Back to top
News & events

What is the potential for climate clubs in the context of the global political and economic landscape? Two new studies by NDC ASPECTS


In response to the limitations and failings of the multilateral UN climate change regime, a range of new and dynamic climate governance arrangements have emerged, including climate clubs. Two new studies by NDC ASPECTS analyse the potential for climate clubs in the context of the global political and economic landscape, especially regarding the emerging geopolitical rivalry and increasing industrial policy nationalism. The first study provides qualitative insights into different design options of climate clubs and their possible implications, while the second study analyses quantitatively the economic and environmental effects of protectionist and nationalist industrial policies.

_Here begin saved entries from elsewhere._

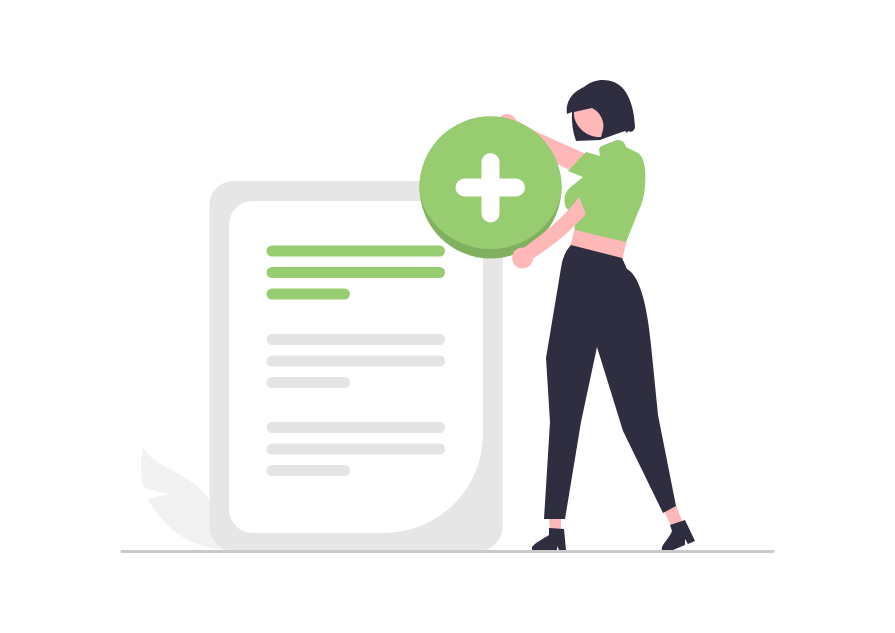
<!DOCTYPE html>
<html lang="en">
<head>
<meta charset="utf-8">
<title>Add a document</title>
<style>
:root {
  --paper: #ffffff;
  --green: #98cc71;
  --green-shade: #82b061;
  --grey: #e6e6e6;
  --line-grey: #e4e4e4;
  --leaf: #f2f2f2;
  --ground: #cacaca;
  --ink: #2f2e41;
  --skin: #ffb8b8;
}
html, body { margin: 0; background: var(--paper); overflow: hidden; }
svg { display: block; width: 895px; height: 633px; }
.paper { fill: var(--paper); }
.green { fill: var(--green); }
.green-shade { fill: var(--green-shade); }
.grey { fill: var(--grey); }
.text-line { fill: var(--line-grey); }
.leaf { fill: var(--leaf); }
.ground { fill: var(--ground); }
.ink { fill: var(--ink); }
.skin { fill: var(--skin); }
</style>
</head>
<body>
<svg viewBox="0 0 895 633" role="img" aria-label="A woman adds a green plus button to a large document">
  <defs>
    <g id="paragraph">
      <rect width="178.500" height="11" rx="5.500"/>
      <rect y="21.500" width="178.500" height="11" rx="5.500"/>
      <rect y="43" width="83.500" height="11" rx="5.500"/>
    </g>
    <clipPath id="coin-area"><circle cx="490.500" cy="187.500" r="71"/></clipPath>
  </defs>

  <path id="leaf" class="leaf" d="M143 447C153 467 188 473 204 493C218 510 219 530 225 549C190 549 164 528 148 499L169 494L144 488C140 474 140 460 143 447Z"/>

  <g id="document">
    <rect class="grey" x="209.500" y="181" width="293" height="370" rx="24"/>
    <path class="paper" d="M253 201H459A24 24 0 0 1 483 225V434A99 99 0 0 1 384 533H253A24 24 0 0 1 229 509V225A24 24 0 0 1 253 201Z"/>
    <use href="#paragraph" class="green" x="266.500" y="245.500"/>
    <use href="#paragraph" class="text-line" x="266.500" y="334"/>
    <use href="#paragraph" class="text-line" x="266.500" y="422"/>
  </g>

  <rect id="ground" class="ground" x="120.500" y="550" width="654" height="3" rx="1.500"/>

  <g id="far-arm" class="skin">
    <circle cx="507" cy="124" r="10"/>
    <path d="M507 115L537 132L586 154L572 171L548 160L515 142Z"/>
  </g>

  <g id="plus-button">
    <circle class="green-shade" cx="490.500" cy="187.500" r="71"/>
    <ellipse class="green" cx="490.500" cy="178" rx="73" ry="71" clip-path="url(#coin-area)"/>
    <rect class="paper" x="481.500" y="153" width="18" height="69.500" rx="9"/>
    <rect class="paper" x="455.500" y="178.500" width="69.500" height="18" rx="9"/>
  </g>

  <g id="woman">
    <g id="head">
      <path class="ink" d="M567 114C565 99 575 91 584 87C592 80 604 78 614 82C630 89 634 110 635 126C635 131 631 133 628 131L627 133L625 131Q613 135 600 140L576 141Q571 127 572 112Z"/>
      <path class="skin" d="M574 112L592 108C600 112 605 121 603 130L601 137C587 138 573 126 574 112Z"/>
    </g>

    <g id="feet">
      <path class="skin" d="M549 517H561V531H550Z"/>
      <path class="skin" d="M664 511L676 505L683 523L672 528Z"/>
      <path class="ink" d="M549 528L564 529L566 550H559L557 546V550H532V547C536 542 543 539 549 535Z"/>
      <path class="ink" d="M670 525L685 520L695 541L688 544L685 539L685 545L673 550H662C660 546 669 539 672 531Z"/>
    </g>

    <path id="waist" class="skin" d="M575 227L627 239L622 261L570 247Z"/>
    <path id="trousers" class="ink" d="M571 245L622 258L627 269C642 277 648 315 651 345L658 415L676 506L663 513L623 431L597 347L581 422L565 519H544L550 422L546 358L561 268Q563 253 571 245Z"/>

    <path id="top" class="green" d="M586 152L600 156L599 149Q600 146 604 145L617 140Q624 139 626 147L638 153C646 158 646 177 645 186Q644 200 639 210L626 242L575 230L573 213L566 208C562 198 566 190 572 186L583 177L568 171Z"/>

    <g id="near-arm" class="skin">
      <circle cx="522.500" cy="258" r="10.500"/>
      <path d="M579 197L586 214C569 233 551 247 531 260L521 250C542 234 560 222 579 197Z"/>
    </g>
  </g>
</svg>
</body>
</html>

Specifically, the first study by Catherine Hall aims to analyse different design options of climate clubs through the lens of the principle of common but differentiated responsibilities and respective capabilities (CBDR-RC). First, it explains the general rationale for climate clubs and presents a spectrum of key club design features. Second, it conceptualises the principle of CBDR-RC and describes how this has been operationalised. Third, it draws on existing club-like arrangements – namely, the Climate Club launched at COP28, the Clean Energy Ministerial, and the proposed EU-US Global Arrangement on Sustainable Steel and Aluminium – to critically examine whether different design options are (likely to be) compatible with the principle of CBDR-RC. Last, the study explores how differentiation could be woven into the architecture of future climate clubs.

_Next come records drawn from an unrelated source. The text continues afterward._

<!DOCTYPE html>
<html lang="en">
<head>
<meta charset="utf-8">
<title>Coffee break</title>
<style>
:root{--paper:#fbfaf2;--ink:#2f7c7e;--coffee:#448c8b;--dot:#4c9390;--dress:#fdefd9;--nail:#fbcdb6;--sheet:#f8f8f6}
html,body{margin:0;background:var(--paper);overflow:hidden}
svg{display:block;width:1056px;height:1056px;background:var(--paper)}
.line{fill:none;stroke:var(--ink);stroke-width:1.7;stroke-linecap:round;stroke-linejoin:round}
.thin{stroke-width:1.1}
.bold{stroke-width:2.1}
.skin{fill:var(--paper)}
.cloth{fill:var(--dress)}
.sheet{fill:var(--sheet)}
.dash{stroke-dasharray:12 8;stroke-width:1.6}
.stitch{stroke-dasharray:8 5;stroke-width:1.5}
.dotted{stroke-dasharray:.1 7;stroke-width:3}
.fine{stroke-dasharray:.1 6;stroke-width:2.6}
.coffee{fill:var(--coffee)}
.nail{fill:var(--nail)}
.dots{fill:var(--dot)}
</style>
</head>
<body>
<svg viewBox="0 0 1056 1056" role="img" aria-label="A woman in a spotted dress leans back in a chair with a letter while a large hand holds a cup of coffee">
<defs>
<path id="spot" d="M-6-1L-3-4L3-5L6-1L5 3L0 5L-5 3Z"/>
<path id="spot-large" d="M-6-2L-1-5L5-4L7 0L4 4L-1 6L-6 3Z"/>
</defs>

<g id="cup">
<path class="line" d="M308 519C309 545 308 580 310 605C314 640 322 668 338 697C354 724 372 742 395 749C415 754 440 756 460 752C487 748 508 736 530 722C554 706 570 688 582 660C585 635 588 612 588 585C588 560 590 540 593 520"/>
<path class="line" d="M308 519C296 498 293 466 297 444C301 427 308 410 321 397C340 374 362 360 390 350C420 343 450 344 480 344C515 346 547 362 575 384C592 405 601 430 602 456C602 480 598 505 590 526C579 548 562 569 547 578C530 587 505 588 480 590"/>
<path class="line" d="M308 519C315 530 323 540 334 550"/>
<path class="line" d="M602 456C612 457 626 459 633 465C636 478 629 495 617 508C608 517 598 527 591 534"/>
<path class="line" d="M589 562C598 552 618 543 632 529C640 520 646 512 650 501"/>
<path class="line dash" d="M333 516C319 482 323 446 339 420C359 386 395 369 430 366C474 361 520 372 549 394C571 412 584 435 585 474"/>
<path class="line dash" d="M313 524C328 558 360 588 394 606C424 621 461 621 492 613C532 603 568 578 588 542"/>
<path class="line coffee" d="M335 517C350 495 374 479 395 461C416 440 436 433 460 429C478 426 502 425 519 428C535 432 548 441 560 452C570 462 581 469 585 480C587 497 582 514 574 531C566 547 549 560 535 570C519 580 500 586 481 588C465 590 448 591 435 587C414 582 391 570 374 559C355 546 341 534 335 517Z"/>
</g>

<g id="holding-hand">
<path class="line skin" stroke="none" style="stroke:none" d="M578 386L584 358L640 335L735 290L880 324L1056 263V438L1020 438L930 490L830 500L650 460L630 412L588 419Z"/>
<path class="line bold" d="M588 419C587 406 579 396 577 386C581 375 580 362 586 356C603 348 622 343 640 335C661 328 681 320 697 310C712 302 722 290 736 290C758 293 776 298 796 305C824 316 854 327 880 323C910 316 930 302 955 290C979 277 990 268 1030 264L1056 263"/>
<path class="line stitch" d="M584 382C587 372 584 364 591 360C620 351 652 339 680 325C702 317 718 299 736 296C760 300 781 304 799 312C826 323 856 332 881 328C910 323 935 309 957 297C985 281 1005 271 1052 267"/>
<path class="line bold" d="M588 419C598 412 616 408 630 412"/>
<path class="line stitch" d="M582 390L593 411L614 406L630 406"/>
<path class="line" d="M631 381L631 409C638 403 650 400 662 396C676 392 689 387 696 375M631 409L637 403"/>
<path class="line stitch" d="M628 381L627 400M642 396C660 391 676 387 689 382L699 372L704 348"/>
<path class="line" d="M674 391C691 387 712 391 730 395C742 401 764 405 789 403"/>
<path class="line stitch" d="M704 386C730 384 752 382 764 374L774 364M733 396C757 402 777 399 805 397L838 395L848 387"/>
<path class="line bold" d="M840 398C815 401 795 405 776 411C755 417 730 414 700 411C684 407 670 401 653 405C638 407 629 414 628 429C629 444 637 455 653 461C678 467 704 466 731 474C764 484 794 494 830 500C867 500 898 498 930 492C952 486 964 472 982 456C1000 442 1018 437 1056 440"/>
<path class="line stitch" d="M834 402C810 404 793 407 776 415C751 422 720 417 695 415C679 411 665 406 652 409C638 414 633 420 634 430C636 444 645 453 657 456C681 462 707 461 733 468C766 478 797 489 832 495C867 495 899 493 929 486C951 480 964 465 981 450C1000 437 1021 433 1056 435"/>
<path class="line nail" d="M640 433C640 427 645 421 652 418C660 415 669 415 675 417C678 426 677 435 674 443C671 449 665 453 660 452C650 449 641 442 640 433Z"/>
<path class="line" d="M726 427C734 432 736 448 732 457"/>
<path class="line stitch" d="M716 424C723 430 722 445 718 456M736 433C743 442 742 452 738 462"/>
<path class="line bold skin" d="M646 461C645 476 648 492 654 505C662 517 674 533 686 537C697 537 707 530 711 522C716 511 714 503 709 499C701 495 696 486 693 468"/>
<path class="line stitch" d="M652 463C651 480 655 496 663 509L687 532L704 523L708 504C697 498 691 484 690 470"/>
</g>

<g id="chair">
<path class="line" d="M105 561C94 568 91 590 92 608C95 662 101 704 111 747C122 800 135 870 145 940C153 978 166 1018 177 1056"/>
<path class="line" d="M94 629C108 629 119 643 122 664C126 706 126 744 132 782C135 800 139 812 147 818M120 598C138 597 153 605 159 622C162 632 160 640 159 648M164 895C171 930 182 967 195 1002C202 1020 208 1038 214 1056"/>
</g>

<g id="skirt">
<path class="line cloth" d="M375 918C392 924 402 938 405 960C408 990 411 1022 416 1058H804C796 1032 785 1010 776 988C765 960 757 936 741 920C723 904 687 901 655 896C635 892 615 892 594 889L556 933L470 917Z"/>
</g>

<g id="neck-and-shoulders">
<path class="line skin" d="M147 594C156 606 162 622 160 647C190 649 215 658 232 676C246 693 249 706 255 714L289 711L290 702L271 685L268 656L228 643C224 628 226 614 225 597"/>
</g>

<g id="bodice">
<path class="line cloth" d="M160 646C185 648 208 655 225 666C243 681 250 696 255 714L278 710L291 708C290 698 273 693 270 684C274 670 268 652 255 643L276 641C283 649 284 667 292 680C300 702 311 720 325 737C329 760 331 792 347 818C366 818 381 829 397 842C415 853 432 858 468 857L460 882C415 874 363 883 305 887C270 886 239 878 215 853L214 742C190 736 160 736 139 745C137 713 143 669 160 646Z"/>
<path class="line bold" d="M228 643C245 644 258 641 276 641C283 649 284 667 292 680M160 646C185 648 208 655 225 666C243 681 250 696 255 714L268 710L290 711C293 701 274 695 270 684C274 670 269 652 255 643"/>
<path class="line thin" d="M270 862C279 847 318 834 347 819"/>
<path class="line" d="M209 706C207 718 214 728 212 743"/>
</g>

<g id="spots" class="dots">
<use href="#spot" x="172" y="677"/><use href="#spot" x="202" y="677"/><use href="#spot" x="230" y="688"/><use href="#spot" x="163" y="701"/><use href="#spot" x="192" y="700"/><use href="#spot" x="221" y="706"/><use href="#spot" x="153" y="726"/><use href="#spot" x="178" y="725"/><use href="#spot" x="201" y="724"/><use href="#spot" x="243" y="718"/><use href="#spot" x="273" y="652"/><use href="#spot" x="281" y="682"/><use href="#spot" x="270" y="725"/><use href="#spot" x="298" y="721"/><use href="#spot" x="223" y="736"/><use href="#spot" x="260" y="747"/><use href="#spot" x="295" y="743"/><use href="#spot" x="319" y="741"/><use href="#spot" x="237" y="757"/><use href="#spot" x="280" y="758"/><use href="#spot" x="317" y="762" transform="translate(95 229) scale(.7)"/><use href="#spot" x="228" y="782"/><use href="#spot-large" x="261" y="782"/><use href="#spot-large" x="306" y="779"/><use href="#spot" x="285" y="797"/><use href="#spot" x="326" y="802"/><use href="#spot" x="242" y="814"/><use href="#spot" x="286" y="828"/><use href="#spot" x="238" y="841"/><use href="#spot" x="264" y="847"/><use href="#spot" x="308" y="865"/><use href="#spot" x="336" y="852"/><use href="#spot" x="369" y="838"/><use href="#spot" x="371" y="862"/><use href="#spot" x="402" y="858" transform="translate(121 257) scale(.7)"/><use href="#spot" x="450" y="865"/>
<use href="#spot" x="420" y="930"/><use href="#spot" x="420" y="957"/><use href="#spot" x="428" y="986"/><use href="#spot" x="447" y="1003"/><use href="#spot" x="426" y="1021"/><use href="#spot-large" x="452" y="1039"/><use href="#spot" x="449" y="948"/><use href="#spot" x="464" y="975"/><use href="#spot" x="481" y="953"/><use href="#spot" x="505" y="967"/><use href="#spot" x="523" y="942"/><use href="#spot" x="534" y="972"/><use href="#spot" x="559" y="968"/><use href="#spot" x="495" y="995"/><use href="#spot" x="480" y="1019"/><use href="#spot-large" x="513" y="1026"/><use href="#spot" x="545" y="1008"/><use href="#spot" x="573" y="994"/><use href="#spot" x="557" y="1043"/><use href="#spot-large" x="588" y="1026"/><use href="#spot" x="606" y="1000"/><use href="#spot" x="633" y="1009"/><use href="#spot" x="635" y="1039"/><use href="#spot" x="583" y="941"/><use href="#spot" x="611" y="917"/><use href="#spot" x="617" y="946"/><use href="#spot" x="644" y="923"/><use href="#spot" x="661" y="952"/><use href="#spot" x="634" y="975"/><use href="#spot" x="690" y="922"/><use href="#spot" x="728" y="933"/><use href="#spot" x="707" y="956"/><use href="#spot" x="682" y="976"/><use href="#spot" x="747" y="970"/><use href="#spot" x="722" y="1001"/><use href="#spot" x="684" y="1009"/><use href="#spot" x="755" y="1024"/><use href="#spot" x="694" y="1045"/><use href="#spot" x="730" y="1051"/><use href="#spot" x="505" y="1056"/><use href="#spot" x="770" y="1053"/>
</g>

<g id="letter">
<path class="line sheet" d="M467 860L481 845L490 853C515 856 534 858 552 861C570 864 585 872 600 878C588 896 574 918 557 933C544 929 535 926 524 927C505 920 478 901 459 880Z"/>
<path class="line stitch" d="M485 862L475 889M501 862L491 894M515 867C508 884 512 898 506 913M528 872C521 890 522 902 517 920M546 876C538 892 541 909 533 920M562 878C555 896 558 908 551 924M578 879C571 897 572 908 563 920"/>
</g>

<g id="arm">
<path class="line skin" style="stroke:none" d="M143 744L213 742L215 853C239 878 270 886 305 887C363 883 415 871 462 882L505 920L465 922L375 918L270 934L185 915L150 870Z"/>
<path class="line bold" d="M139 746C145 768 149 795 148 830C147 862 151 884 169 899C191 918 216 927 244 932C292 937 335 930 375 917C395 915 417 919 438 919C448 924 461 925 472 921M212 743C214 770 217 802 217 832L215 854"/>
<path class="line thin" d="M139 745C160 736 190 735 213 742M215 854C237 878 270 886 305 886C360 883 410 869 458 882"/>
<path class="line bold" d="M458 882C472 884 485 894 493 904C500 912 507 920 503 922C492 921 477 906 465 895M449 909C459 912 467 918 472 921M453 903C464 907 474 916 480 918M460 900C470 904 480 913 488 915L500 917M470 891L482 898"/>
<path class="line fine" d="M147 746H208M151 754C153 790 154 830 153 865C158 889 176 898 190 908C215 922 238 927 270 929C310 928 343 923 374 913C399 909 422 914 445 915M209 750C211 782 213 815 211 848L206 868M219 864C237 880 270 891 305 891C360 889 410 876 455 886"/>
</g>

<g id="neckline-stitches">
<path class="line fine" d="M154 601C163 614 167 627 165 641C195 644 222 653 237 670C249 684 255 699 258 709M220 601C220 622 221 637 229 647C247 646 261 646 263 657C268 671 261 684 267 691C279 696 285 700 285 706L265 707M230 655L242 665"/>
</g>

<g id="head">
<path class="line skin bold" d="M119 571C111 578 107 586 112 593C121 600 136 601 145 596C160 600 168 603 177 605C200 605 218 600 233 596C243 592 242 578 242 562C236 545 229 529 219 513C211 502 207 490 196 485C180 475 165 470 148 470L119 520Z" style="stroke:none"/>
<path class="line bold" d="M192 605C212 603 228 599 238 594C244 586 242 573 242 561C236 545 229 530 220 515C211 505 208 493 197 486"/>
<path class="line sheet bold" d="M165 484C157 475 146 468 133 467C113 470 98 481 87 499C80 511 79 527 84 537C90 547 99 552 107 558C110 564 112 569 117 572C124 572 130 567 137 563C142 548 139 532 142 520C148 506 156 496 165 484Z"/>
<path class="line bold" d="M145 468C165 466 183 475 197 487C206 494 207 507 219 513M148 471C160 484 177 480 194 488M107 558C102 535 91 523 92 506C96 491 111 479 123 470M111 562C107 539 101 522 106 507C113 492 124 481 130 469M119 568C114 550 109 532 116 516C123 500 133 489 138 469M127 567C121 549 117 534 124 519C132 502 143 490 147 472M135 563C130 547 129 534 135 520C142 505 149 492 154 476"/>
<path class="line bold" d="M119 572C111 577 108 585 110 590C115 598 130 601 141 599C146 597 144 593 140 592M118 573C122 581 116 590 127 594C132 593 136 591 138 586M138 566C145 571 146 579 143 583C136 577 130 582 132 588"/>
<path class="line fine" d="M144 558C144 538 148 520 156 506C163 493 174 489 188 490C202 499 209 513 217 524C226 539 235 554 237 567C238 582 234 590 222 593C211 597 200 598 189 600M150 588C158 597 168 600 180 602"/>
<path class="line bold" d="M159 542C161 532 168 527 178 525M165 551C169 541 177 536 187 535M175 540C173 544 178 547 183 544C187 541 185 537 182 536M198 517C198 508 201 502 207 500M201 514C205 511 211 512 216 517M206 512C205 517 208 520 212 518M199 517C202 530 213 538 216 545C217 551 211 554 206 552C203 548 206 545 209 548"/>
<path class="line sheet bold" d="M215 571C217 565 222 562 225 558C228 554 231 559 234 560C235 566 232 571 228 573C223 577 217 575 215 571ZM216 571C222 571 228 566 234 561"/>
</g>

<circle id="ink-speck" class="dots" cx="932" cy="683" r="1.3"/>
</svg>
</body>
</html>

The second study by Lukas Hermwille, Panagiotis Fragkos, and Kostas Fragkiadakis develops scenarios of strong industrial policy nationalism, weak industrial policy nationalism, and transatlantic friendshoring and compares these scenarios with a baseline representing the status quo of trade in selected commodities and technologies. They find that environmental effects are surprisingly small. (Strong) Industrial Policy Nationalism can even be good for the climate (lower global emissions), but only because it is so bad for the economy (it suppresses economic development and leads to unemployment). Secondly, industrial policy nationalism can cause collateral damage. The rest of the world actually suffers from the implementation of strong industrial policy nationalism. And thirdly, weak industrial policy nationalism does not work. Unless strict trade restrictions are imposed, industrial policy nationalism fails to achieve its purpose to build globally competitive industries and significantly reduce import dependency for key green technologies. While we need a technology race against climate change, the analysis demonstrates that it needs to be a race in a collaborative spirit in which all contestants encourage each other to perform at their best. But a race in the spirit of geopolitical rivalry fuelled by industrial policy nationalism may ultimately cost us the climate.

The reports can be found in the links below: